- What you should do
Using the records below, find every line that includes "pixel" and copy it.

Stored data entries:
----------------------------------------

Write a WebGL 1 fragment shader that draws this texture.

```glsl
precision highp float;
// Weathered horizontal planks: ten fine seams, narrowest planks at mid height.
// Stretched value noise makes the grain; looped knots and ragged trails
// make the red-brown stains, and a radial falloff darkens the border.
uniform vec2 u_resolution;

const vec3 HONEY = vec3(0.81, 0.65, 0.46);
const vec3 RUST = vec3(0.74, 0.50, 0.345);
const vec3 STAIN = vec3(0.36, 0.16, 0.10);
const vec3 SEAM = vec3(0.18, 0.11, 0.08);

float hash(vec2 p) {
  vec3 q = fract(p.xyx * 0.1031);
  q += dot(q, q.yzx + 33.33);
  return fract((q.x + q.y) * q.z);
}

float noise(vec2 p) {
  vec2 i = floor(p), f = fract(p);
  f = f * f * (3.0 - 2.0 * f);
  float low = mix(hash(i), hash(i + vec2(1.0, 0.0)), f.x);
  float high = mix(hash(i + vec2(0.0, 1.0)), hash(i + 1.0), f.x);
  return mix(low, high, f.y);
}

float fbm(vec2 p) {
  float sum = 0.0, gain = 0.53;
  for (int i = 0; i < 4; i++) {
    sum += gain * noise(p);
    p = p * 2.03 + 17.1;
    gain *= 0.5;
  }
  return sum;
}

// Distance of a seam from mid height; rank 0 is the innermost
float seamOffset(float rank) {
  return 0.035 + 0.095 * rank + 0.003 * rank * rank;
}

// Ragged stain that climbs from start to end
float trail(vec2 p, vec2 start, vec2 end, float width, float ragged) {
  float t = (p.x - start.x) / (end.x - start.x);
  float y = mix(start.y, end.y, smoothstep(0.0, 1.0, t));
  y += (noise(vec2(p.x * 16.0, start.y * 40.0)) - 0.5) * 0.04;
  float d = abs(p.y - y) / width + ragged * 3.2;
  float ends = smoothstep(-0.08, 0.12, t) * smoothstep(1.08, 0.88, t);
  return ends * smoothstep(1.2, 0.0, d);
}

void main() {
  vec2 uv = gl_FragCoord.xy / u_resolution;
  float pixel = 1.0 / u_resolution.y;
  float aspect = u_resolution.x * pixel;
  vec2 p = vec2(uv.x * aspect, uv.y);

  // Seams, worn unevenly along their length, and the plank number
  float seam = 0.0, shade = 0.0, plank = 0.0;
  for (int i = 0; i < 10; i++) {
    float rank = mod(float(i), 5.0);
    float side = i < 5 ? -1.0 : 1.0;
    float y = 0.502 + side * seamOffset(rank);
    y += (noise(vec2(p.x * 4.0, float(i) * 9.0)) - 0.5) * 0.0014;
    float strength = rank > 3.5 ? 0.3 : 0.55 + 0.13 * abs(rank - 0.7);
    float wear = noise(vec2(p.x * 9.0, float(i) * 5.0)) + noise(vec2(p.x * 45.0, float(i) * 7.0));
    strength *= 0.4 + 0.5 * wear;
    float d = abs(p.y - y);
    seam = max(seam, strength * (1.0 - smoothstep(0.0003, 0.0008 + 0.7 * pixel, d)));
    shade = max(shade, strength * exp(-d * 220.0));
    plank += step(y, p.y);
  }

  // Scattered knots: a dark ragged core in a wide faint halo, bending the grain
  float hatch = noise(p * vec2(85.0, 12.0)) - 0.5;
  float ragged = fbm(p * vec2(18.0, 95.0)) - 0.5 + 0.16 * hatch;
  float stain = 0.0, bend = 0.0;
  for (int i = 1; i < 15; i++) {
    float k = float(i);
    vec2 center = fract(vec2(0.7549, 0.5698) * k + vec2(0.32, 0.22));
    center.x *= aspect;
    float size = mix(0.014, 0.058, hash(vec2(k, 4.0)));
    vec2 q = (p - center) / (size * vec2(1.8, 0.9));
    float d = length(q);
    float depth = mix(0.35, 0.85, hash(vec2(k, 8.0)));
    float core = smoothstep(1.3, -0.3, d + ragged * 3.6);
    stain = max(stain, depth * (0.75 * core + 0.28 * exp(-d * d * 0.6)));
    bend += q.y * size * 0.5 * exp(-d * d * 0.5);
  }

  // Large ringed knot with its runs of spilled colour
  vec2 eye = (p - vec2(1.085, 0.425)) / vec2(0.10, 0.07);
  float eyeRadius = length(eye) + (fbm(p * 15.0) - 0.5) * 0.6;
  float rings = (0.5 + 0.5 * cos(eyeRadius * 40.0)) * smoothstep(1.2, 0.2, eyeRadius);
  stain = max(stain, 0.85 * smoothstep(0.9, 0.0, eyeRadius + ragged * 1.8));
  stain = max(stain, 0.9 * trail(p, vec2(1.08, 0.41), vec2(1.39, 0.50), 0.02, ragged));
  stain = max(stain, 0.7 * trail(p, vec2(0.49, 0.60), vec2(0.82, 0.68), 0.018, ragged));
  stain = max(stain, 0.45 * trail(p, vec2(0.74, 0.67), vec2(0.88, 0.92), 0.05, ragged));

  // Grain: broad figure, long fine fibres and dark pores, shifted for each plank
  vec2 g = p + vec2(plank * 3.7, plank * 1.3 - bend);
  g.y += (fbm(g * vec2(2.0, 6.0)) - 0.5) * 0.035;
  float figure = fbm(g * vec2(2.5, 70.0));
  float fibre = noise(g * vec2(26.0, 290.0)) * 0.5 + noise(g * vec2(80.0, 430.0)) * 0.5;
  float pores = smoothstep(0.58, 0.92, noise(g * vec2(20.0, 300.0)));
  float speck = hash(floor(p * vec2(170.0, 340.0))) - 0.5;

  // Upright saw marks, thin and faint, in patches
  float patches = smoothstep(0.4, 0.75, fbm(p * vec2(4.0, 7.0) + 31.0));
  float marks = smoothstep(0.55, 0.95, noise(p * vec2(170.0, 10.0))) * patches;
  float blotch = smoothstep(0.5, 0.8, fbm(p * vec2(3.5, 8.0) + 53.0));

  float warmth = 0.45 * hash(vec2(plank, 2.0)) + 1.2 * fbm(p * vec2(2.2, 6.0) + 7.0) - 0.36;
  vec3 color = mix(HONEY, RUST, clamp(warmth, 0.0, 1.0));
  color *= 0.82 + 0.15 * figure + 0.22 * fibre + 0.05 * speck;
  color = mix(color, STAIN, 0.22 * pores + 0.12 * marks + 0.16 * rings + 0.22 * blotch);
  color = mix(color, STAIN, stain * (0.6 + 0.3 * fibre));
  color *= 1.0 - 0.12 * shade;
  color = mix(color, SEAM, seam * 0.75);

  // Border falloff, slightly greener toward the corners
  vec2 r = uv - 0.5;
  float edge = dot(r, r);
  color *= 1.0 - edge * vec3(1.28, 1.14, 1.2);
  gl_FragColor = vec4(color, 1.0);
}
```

----------------------------------------

- Exercise solution
  float pixel = 1.0 / u_resolution.y;
  float aspect = u_resolution.x * pixel;
    seam = max(seam, strength * (1.0 - smoothstep(0.0003, 0.0008 + 0.7 * pixel, d)));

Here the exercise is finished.